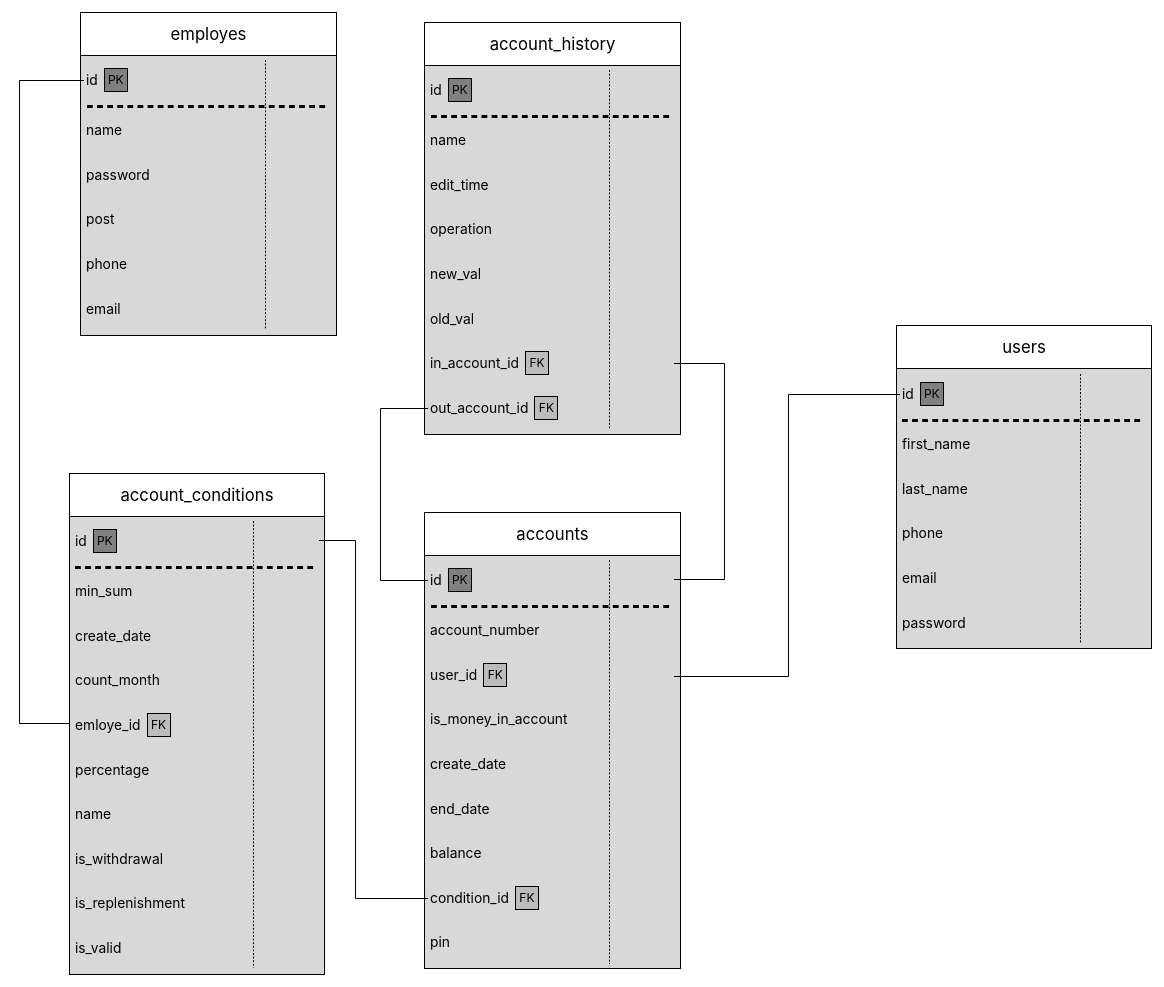
<!DOCTYPE html>
<html lang="en">
<head>
<meta charset="utf-8">
<title>Account database schema</title>
<style>
:root {
  --paper: #ffffff;
  --ink: #000000;
  --table-fill: #d8d8d8;
  --primary-fill: #808080;
  --foreign-fill: #bcbcbc;
}
* { box-sizing: border-box; margin: 0; padding: 0; }
html, body { width: 1164px; height: 987px; overflow: hidden; background: var(--paper); }
.diagram {
  position: relative;
  width: 1164px;
  height: 987px;
  overflow: hidden;
  color: var(--ink);
  font: 13.8px/20px Inter, sans-serif;
}
.entity {
  position: absolute;
  width: 257px;
  border: 1px solid var(--ink);
  background: var(--table-fill);
}
.employes { left: 80px; top: 12px; }
.account-history { left: 424px; top: 22px; }
.account-conditions { left: 69px; top: 473px; width: 256px; }
.accounts { left: 424px; top: 512px; }
.users { left: 896px; top: 325px; width: 256px; }
.entity h2 {
  height: 43px;
  border-bottom: 1px solid var(--ink);
  background: var(--paper);
  font-size: 16.7px;
  font-weight: 400;
  line-height: 42px;
  text-align: center;
}
.columns { position: relative; padding: 0 5px 4px; list-style: none; }
.accounts .columns { padding-bottom: 3px; }
.users .columns { padding: 1px 5px 3px; }
.column { display: flex; align-items: center; gap: 6px; height: 44.6px; }
.column.key { height: 52px; padding-bottom: 5px; }
.name { white-space: nowrap; }
.badge {
  display: flex;
  flex: none;
  align-items: center;
  justify-content: center;
  width: 24px;
  height: 24px;
  border: 1px solid var(--ink);
  background: var(--foreign-fill);
  font-size: 12px;
}
.key .badge { background: var(--primary-fill); }
.rules { position: absolute; left: 0; top: 0; }
.users .rules { top: 1px; }
.account-conditions .rules, .users .rules { left: -1px; }
.rules svg { display: block; }
.key-rule { stroke: var(--ink); stroke-width: 3; stroke-dasharray: 5.8 4.3; }
.type-rule { stroke: var(--ink); stroke-width: 1; stroke-dasharray: 2 1.6; }
.links { position: absolute; left: 0; top: 0; fill: none; stroke: var(--ink); stroke-width: 1; }
</style>
</head>
<body>
<main class="diagram">

  <section class="entity employes">
    <h2>employes</h2>
    <ul class="columns">
      <li class="column key"><span class="name">id</span><span class="badge">PK</span></li>
      <li class="column"><span class="name">name</span></li>
      <li class="column"><span class="name">password</span></li>
      <li class="column"><span class="name">post</span></li>
      <li class="column"><span class="name">phone</span></li>
      <li class="column"><span class="name">email</span></li>
      <li class="rules" aria-hidden="true"><svg width="255" height="276"><line class="key-rule" x1="6" y1="50.5" x2="248" y2="50.5"/><line class="type-rule" x1="184.5" y1="4" x2="184.5" y2="274"/></svg></li>
    </ul>
  </section>

  <section class="entity account-history">
    <h2>account_history</h2>
    <ul class="columns">
      <li class="column key"><span class="name">id</span><span class="badge">PK</span></li>
      <li class="column"><span class="name">name</span></li>
      <li class="column"><span class="name">edit_time</span></li>
      <li class="column"><span class="name">operation</span></li>
      <li class="column"><span class="name">new_val</span></li>
      <li class="column"><span class="name">old_val</span></li>
      <li class="column"><span class="name">in_account_id</span><span class="badge">FK</span></li>
      <li class="column"><span class="name">out_account_id</span><span class="badge">FK</span></li>
      <li class="rules" aria-hidden="true"><svg width="255" height="365"><line class="key-rule" x1="6" y1="50.5" x2="248" y2="50.5"/><line class="type-rule" x1="184.5" y1="4" x2="184.5" y2="363"/></svg></li>
    </ul>
  </section>

  <section class="entity account-conditions">
    <h2>account_conditions</h2>
    <ul class="columns">
      <li class="column key"><span class="name">id</span><span class="badge">PK</span></li>
      <li class="column"><span class="name">min_sum</span></li>
      <li class="column"><span class="name">create_date</span></li>
      <li class="column"><span class="name">count_month</span></li>
      <li class="column"><span class="name">emloye_id</span><span class="badge">FK</span></li>
      <li class="column"><span class="name">percentage</span></li>
      <li class="column"><span class="name">name</span></li>
      <li class="column"><span class="name">is_withdrawal</span></li>
      <li class="column"><span class="name">is_replenishment</span></li>
      <li class="column"><span class="name">is_valid</span></li>
      <li class="rules" aria-hidden="true"><svg width="255" height="454"><line class="key-rule" x1="6" y1="50.5" x2="248" y2="50.5"/><line class="type-rule" x1="184.5" y1="4" x2="184.5" y2="451"/></svg></li>
    </ul>
  </section>

  <section class="entity accounts">
    <h2>accounts</h2>
    <ul class="columns">
      <li class="column key"><span class="name">id</span><span class="badge">PK</span></li>
      <li class="column"><span class="name">account_number</span></li>
      <li class="column"><span class="name">user_id</span><span class="badge">FK</span></li>
      <li class="column"><span class="name">is_money_in_account</span></li>
      <li class="column"><span class="name">create_date</span></li>
      <li class="column"><span class="name">end_date</span></li>
      <li class="column"><span class="name">balance</span></li>
      <li class="column"><span class="name">condition_id</span><span class="badge">FK</span></li>
      <li class="column"><span class="name">pin</span></li>
      <li class="rules" aria-hidden="true"><svg width="255" height="410"><line class="key-rule" x1="6" y1="50.5" x2="248" y2="50.5"/><line class="type-rule" x1="184.5" y1="4" x2="184.5" y2="408"/></svg></li>
    </ul>
  </section>

  <section class="entity users">
    <h2>users</h2>
    <ul class="columns">
      <li class="column key"><span class="name">id</span><span class="badge">PK</span></li>
      <li class="column"><span class="name">first_name</span></li>
      <li class="column"><span class="name">last_name</span></li>
      <li class="column"><span class="name">phone</span></li>
      <li class="column"><span class="name">email</span></li>
      <li class="column"><span class="name">password</span></li>
      <li class="rules" aria-hidden="true"><svg width="255" height="276"><line class="key-rule" x1="6" y1="50.5" x2="248" y2="50.5"/><line class="type-rule" x1="184.5" y1="4" x2="184.5" y2="273"/></svg></li>
    </ul>
  </section>

  <svg class="links" width="1164" height="987" viewBox="0 0 1164 987" aria-hidden="true">
    <polyline points="84,80.5 19.5,80.5 19.5,723.5 69,723.5"/>
    <polyline points="319,540.5 355.5,540.5 355.5,898.5 428,898.5"/>
    <polyline points="428,408.5 380.5,408.5 380.5,580.5 428,580.5"/>
    <polyline points="674,363.5 724.5,363.5 724.5,579.5 674,579.5"/>
    <polyline points="674,676.5 788.5,676.5 788.5,394.5 900,394.5"/>
  </svg>

</main>
</body>
</html>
--------
[Work order]: Would you please set down the listing above exactly, minus its images?

[Answer box]:
<!DOCTYPE html>
<html lang="en">
<head>
<meta charset="utf-8">
<title>Account database schema</title>
<style>
:root {
  --paper: #ffffff;
  --ink: #000000;
  --table-fill: #d8d8d8;
  --primary-fill: #808080;
  --foreign-fill: #bcbcbc;
}
* { box-sizing: border-box; margin: 0; padding: 0; }
html, body { width: 1164px; height: 987px; overflow: hidden; background: var(--paper); }
.diagram {
  position: relative;
  width: 1164px;
  height: 987px;
  overflow: hidden;
  color: var(--ink);
  font: 13.8px/20px Inter, sans-serif;
}
.entity {
  position: absolute;
  width: 257px;
  border: 1px solid var(--ink);
  background: var(--table-fill);
}
.employes { left: 80px; top: 12px; }
.account-history { left: 424px; top: 22px; }
.account-conditions { left: 69px; top: 473px; width: 256px; }
.accounts { left: 424px; top: 512px; }
.users { left: 896px; top: 325px; width: 256px; }
.entity h2 {
  height: 43px;
  border-bottom: 1px solid var(--ink);
  background: var(--paper);
  font-size: 16.7px;
  font-weight: 400;
  line-height: 42px;
  text-align: center;
}
.columns { position: relative; padding: 0 5px 4px; list-style: none; }
.accounts .columns { padding-bottom: 3px; }
.users .columns { padding: 1px 5px 3px; }
.column { display: flex; align-items: center; gap: 6px; height: 44.6px; }
.column.key { height: 52px; padding-bottom: 5px; }
.name { white-space: nowrap; }
.badge {
  display: flex;
  flex: none;
  align-items: center;
  justify-content: center;
  width: 24px;
  height: 24px;
  border: 1px solid var(--ink);
  background: var(--foreign-fill);
  font-size: 12px;
}
.key .badge { background: var(--primary-fill); }
.rules { position: absolute; left: 0; top: 0; }
.users .rules { top: 1px; }
.account-conditions .rules, .users .rules { left: -1px; }
.rules svg { display: block; }
.key-rule { stroke: var(--ink); stroke-width: 3; stroke-dasharray: 5.8 4.3; }
.type-rule { stroke: var(--ink); stroke-width: 1; stroke-dasharray: 2 1.6; }
.links { position: absolute; left: 0; top: 0; fill: none; stroke: var(--ink); stroke-width: 1; }
</style>
</head>
<body>
<main class="diagram">

  <section class="entity employes">
    <h2>employes</h2>
    <ul class="columns">
      <li class="column key"><span class="name">id</span><span class="badge">PK</span></li>
      <li class="column"><span class="name">name</span></li>
      <li class="column"><span class="name">password</span></li>
      <li class="column"><span class="name">post</span></li>
      <li class="column"><span class="name">phone</span></li>
      <li class="column"><span class="name">email</span></li>
      <li class="rules" aria-hidden="true"><svg width="255" height="276"><line class="key-rule" x1="6" y1="50.5" x2="248" y2="50.5"/><line class="type-rule" x1="184.5" y1="4" x2="184.5" y2="274"/></svg></li>
    </ul>
  </section>

  <section class="entity account-history">
    <h2>account_history</h2>
    <ul class="columns">
      <li class="column key"><span class="name">id</span><span class="badge">PK</span></li>
      <li class="column"><span class="name">name</span></li>
      <li class="column"><span class="name">edit_time</span></li>
      <li class="column"><span class="name">operation</span></li>
      <li class="column"><span class="name">new_val</span></li>
      <li class="column"><span class="name">old_val</span></li>
      <li class="column"><span class="name">in_account_id</span><span class="badge">FK</span></li>
      <li class="column"><span class="name">out_account_id</span><span class="badge">FK</span></li>
      <li class="rules" aria-hidden="true"><svg width="255" height="365"><line class="key-rule" x1="6" y1="50.5" x2="248" y2="50.5"/><line class="type-rule" x1="184.5" y1="4" x2="184.5" y2="363"/></svg></li>
    </ul>
  </section>

  <section class="entity account-conditions">
    <h2>account_conditions</h2>
    <ul class="columns">
      <li class="column key"><span class="name">id</span><span class="badge">PK</span></li>
      <li class="column"><span class="name">min_sum</span></li>
      <li class="column"><span class="name">create_date</span></li>
      <li class="column"><span class="name">count_month</span></li>
      <li class="column"><span class="name">emloye_id</span><span class="badge">FK</span></li>
      <li class="column"><span class="name">percentage</span></li>
      <li class="column"><span class="name">name</span></li>
      <li class="column"><span class="name">is_withdrawal</span></li>
      <li class="column"><span class="name">is_replenishment</span></li>
      <li class="column"><span class="name">is_valid</span></li>
      <li class="rules" aria-hidden="true"><svg width="255" height="454"><line class="key-rule" x1="6" y1="50.5" x2="248" y2="50.5"/><line class="type-rule" x1="184.5" y1="4" x2="184.5" y2="451"/></svg></li>
    </ul>
  </section>

  <section class="entity accounts">
    <h2>accounts</h2>
    <ul class="columns">
      <li class="column key"><span class="name">id</span><span class="badge">PK</span></li>
      <li class="column"><span class="name">account_number</span></li>
      <li class="column"><span class="name">user_id</span><span class="badge">FK</span></li>
      <li class="column"><span class="name">is_money_in_account</span></li>
      <li class="column"><span class="name">create_date</span></li>
      <li class="column"><span class="name">end_date</span></li>
      <li class="column"><span class="name">balance</span></li>
      <li class="column"><span class="name">condition_id</span><span class="badge">FK</span></li>
      <li class="column"><span class="name">pin</span></li>
      <li class="rules" aria-hidden="true"><svg width="255" height="410"><line class="key-rule" x1="6" y1="50.5" x2="248" y2="50.5"/><line class="type-rule" x1="184.5" y1="4" x2="184.5" y2="408"/></svg></li>
    </ul>
  </section>

  <section class="entity users">
    <h2>users</h2>
    <ul class="columns">
      <li class="column key"><span class="name">id</span><span class="badge">PK</span></li>
      <li class="column"><span class="name">first_name</span></li>
      <li class="column"><span class="name">last_name</span></li>
      <li class="column"><span class="name">phone</span></li>
      <li class="column"><span class="name">email</span></li>
      <li class="column"><span class="name">password</span></li>
      <li class="rules" aria-hidden="true"><svg width="255" height="276"><line class="key-rule" x1="6" y1="50.5" x2="248" y2="50.5"/><line class="type-rule" x1="184.5" y1="4" x2="184.5" y2="273"/></svg></li>
    </ul>
  </section>

  <svg class="links" width="1164" height="987" viewBox="0 0 1164 987" aria-hidden="true">
    <polyline points="84,80.5 19.5,80.5 19.5,723.5 69,723.5"/>
    <polyline points="319,540.5 355.5,540.5 355.5,898.5 428,898.5"/>
    <polyline points="428,408.5 380.5,408.5 380.5,580.5 428,580.5"/>
    <polyline points="674,363.5 724.5,363.5 724.5,579.5 674,579.5"/>
    <polyline points="674,676.5 788.5,676.5 788.5,394.5 900,394.5"/>
  </svg>

</main>
</body>
</html>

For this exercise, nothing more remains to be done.